Nearly $3.5 million is available to implement the Justice Reinvestment Act in the state budget agreement announced Wednesday — a million of which will allow Department of Corrections to ramp up the number of probation and parole officers for the first time in years.
What former House Speaker Kris Steele and Oklahoma County District Attorney David Prater lamented as dead on arrival in March appears now to be trudging along again — albeit in much smaller scope than either of the men envisioned.
“There is absolutely no evidence that we are not going down a road full-bore — the only evidence you have is we didn't ask for federal assistance on training only,” said Steve Mullins, general counsel to Gov. Mary Fallin.
Prater and Steele quit the board at the same meeting in which Mullins announced the governor's office would not pursue nearly $400,000 in federal training grants to begin implementing the reform act.
Signed into law last year, the act seeks to stymie a staggering growth rate in the number of incarcerated people in Oklahoma by developing diversionary programs, monitoring better those released from prison and reinforcing law enforcement activity in the most violent parts of the state.
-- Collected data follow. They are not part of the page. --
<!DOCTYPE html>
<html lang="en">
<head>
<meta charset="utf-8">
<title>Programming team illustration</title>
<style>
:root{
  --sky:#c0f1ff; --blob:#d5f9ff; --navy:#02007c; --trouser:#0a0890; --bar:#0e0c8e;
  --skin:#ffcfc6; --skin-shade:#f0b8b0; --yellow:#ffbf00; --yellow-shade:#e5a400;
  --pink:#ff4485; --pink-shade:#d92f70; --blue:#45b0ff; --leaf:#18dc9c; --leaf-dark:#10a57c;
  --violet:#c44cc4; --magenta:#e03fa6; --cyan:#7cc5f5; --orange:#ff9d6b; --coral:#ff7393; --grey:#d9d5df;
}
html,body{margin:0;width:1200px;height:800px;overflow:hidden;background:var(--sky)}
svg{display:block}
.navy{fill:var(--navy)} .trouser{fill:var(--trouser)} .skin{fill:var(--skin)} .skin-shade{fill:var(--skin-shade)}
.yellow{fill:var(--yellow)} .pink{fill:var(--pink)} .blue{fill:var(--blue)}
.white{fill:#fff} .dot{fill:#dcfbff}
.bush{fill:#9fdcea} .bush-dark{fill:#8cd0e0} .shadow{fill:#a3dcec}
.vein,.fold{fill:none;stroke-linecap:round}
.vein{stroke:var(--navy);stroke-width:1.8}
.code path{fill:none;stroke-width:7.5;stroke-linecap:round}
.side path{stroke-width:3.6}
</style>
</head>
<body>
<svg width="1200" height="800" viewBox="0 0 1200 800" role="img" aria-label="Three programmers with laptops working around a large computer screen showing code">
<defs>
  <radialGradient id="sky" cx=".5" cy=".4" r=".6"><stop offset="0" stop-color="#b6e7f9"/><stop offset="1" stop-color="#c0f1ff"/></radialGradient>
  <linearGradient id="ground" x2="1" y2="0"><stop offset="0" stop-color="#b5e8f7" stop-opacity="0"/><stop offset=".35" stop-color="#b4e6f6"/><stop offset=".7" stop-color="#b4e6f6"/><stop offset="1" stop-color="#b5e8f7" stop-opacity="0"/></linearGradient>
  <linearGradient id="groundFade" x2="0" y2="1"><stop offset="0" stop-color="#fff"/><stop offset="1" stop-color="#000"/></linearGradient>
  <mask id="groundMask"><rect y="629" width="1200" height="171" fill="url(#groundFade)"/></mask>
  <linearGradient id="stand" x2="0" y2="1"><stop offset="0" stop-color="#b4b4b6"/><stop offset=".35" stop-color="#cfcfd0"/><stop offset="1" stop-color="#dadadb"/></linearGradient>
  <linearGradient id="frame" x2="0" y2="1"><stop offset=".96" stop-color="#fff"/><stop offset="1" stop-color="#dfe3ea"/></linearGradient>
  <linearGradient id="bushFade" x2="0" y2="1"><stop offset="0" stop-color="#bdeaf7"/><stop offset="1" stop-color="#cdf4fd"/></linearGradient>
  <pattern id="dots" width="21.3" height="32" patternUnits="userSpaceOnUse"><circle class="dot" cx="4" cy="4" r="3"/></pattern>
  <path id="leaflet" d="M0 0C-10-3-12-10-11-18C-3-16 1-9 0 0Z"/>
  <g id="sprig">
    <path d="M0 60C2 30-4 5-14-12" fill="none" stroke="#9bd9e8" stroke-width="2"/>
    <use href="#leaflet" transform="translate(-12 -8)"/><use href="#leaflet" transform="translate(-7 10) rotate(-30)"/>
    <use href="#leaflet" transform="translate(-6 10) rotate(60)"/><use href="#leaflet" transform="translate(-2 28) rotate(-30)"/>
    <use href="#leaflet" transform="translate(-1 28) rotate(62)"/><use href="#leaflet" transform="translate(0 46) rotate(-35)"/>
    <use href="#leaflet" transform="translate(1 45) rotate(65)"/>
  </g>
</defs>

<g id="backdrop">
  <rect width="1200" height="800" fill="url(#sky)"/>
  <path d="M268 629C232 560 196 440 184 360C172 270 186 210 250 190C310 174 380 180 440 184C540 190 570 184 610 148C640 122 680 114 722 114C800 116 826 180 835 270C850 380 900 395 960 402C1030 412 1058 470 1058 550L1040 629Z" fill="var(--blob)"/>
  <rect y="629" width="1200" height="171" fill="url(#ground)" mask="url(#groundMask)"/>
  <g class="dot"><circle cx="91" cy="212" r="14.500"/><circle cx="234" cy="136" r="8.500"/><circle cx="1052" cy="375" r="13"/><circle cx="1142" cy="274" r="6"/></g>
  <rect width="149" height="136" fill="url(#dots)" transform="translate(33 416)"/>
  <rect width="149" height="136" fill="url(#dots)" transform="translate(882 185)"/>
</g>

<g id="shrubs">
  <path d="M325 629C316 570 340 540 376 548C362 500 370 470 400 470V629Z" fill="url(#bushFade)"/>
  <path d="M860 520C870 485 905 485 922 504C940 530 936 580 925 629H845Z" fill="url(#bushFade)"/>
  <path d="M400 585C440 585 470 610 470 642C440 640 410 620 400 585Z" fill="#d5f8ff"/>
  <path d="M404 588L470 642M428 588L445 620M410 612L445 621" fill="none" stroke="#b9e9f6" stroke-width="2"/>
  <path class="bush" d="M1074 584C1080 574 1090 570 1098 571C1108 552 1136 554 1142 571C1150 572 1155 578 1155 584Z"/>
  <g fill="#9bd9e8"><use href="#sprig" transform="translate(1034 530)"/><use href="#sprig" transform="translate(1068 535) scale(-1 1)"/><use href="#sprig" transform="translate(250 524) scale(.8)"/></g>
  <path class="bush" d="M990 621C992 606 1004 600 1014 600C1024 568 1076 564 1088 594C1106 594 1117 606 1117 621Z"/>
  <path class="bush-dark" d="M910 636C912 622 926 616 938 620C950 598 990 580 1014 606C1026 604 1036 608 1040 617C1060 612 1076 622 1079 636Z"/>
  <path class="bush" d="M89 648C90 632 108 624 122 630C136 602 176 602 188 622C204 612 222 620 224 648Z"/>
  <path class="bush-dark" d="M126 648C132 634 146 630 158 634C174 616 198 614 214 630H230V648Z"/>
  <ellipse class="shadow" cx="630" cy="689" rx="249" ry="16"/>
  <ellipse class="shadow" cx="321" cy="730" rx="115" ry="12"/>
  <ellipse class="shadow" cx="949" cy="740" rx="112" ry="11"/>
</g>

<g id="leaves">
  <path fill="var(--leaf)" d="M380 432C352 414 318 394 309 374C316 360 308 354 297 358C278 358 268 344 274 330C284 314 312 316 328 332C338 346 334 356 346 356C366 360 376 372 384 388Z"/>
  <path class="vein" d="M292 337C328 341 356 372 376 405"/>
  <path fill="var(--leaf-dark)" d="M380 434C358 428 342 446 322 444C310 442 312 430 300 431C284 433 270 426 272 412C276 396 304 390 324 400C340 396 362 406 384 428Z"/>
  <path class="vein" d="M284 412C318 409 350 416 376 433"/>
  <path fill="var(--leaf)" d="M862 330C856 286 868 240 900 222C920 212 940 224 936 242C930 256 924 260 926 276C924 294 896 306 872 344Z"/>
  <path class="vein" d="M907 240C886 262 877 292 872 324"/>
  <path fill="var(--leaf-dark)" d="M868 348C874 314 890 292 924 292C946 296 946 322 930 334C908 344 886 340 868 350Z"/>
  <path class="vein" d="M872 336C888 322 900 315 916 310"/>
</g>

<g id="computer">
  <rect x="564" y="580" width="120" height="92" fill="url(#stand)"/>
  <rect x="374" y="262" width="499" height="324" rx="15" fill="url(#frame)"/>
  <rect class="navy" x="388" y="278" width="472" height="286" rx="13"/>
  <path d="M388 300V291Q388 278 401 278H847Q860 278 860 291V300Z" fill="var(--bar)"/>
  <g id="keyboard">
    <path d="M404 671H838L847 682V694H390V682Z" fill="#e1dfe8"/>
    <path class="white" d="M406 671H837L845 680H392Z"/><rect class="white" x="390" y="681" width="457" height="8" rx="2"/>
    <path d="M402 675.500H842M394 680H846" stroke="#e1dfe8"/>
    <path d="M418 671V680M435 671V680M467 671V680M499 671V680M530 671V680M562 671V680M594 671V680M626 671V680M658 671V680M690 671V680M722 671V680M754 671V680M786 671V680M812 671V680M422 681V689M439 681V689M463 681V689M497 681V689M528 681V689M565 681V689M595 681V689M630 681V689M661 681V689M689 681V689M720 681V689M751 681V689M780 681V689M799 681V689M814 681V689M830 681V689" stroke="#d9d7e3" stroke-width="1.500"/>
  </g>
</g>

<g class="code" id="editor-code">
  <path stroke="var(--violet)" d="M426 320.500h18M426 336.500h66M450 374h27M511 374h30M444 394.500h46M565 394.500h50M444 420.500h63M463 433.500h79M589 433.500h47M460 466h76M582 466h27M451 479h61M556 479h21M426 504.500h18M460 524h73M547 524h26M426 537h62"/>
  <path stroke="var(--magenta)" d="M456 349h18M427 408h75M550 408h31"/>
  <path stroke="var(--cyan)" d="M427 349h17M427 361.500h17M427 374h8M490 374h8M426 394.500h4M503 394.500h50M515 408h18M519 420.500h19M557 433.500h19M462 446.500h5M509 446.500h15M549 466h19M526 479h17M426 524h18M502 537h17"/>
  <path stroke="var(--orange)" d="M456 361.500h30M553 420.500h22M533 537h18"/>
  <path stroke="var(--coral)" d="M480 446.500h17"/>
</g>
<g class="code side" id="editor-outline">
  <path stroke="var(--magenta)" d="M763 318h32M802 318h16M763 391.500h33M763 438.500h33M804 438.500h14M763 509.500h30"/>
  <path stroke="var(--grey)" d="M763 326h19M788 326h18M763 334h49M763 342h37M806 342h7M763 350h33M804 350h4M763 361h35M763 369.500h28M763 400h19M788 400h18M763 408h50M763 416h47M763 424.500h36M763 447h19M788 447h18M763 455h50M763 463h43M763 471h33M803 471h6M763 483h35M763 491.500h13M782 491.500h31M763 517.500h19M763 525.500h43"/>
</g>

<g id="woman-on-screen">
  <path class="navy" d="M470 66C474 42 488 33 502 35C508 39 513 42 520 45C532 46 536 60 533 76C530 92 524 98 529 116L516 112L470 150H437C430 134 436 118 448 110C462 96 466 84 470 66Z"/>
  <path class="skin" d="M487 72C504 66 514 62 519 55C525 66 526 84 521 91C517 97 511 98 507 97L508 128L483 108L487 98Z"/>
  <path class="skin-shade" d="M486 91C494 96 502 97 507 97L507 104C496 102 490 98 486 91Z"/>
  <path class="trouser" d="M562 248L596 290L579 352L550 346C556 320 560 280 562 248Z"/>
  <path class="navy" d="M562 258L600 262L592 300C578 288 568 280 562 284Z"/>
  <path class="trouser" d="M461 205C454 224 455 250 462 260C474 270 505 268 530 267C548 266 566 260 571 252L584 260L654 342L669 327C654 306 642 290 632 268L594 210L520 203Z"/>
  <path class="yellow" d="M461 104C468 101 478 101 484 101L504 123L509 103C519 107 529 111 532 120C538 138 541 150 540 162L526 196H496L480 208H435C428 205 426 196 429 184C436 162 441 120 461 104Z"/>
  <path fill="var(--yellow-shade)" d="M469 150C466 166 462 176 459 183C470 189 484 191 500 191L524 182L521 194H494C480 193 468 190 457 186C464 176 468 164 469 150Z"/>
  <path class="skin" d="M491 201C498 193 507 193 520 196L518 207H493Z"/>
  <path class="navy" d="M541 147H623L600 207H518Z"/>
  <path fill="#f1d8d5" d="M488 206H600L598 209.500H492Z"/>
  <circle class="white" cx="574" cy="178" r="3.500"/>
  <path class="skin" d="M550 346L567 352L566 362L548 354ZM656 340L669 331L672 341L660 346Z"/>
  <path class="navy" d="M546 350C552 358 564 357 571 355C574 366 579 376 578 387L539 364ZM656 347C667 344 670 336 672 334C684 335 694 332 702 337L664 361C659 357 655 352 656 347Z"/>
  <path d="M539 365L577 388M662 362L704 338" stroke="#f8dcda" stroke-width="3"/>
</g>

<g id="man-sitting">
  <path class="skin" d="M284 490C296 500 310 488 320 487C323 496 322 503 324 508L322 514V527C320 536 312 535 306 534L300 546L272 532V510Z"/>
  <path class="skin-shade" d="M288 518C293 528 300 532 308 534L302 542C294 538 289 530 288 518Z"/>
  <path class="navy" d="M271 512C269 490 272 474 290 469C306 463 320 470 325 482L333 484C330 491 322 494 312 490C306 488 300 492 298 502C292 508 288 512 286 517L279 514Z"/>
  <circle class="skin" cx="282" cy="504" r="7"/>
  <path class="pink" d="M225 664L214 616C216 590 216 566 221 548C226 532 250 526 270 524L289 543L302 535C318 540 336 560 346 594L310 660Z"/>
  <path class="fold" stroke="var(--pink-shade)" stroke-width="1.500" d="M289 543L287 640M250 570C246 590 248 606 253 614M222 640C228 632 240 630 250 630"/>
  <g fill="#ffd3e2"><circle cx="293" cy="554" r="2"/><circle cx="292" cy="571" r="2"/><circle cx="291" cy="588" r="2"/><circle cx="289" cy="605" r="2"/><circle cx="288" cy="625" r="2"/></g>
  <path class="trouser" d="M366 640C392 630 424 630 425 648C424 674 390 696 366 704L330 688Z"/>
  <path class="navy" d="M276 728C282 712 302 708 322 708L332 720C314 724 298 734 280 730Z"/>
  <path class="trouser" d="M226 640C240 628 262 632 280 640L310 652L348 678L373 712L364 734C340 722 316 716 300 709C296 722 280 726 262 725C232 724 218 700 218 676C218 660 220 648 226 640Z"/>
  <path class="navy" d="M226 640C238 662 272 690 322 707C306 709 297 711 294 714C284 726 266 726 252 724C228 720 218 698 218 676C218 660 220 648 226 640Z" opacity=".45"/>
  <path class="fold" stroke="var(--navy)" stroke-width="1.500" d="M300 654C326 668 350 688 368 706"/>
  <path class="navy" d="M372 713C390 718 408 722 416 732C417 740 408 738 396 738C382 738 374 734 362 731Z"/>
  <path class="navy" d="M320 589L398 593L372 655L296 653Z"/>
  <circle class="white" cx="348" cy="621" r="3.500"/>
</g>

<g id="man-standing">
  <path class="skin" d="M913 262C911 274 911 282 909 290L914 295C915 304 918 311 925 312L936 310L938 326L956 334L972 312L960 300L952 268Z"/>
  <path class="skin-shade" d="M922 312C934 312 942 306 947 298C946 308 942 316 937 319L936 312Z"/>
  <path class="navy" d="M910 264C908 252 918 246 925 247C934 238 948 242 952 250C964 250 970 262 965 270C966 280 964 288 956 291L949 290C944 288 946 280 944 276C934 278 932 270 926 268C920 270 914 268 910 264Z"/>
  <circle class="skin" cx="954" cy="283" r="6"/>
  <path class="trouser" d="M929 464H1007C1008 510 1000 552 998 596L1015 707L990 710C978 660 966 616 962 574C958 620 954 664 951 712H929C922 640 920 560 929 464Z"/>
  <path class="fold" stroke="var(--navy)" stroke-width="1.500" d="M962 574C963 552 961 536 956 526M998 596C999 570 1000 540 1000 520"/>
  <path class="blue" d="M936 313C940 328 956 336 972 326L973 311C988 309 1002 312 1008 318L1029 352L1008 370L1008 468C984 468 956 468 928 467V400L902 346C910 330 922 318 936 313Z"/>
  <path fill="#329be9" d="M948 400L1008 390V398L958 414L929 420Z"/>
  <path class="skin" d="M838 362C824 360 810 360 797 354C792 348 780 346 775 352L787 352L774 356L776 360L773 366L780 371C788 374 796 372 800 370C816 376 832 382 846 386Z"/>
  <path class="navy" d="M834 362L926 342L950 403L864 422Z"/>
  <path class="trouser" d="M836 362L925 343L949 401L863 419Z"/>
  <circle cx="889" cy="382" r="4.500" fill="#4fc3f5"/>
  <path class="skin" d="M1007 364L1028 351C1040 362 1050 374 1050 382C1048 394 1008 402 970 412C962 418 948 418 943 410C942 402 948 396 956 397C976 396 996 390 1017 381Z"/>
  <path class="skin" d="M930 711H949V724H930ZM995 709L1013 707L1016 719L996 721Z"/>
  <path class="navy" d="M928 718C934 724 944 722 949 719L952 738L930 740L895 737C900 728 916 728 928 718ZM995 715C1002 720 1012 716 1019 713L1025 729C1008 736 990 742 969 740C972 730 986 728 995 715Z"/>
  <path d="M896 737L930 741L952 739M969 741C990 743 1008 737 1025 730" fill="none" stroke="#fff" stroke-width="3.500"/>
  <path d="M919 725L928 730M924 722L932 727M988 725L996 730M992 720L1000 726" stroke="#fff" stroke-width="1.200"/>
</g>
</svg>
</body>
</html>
With about 26,000 people behind bars now, Oklahoma consistently ranks in the top five for per-capita incarceration and leads the nation in the rate of female incarceration.
Rob Johnson, who leads the Senate's public safety subcommittee, said he approved the $3.5 million in appropriations, but he did so begrudgingly because the Justice Reinvestment Initiative, he said, is too soft on crime.
“I also believe that now that we have it we are obligated to fund it,” Johnson, R-Yukon, said, adding that with Steele no longer in the House there is hardly anyone championing the cause.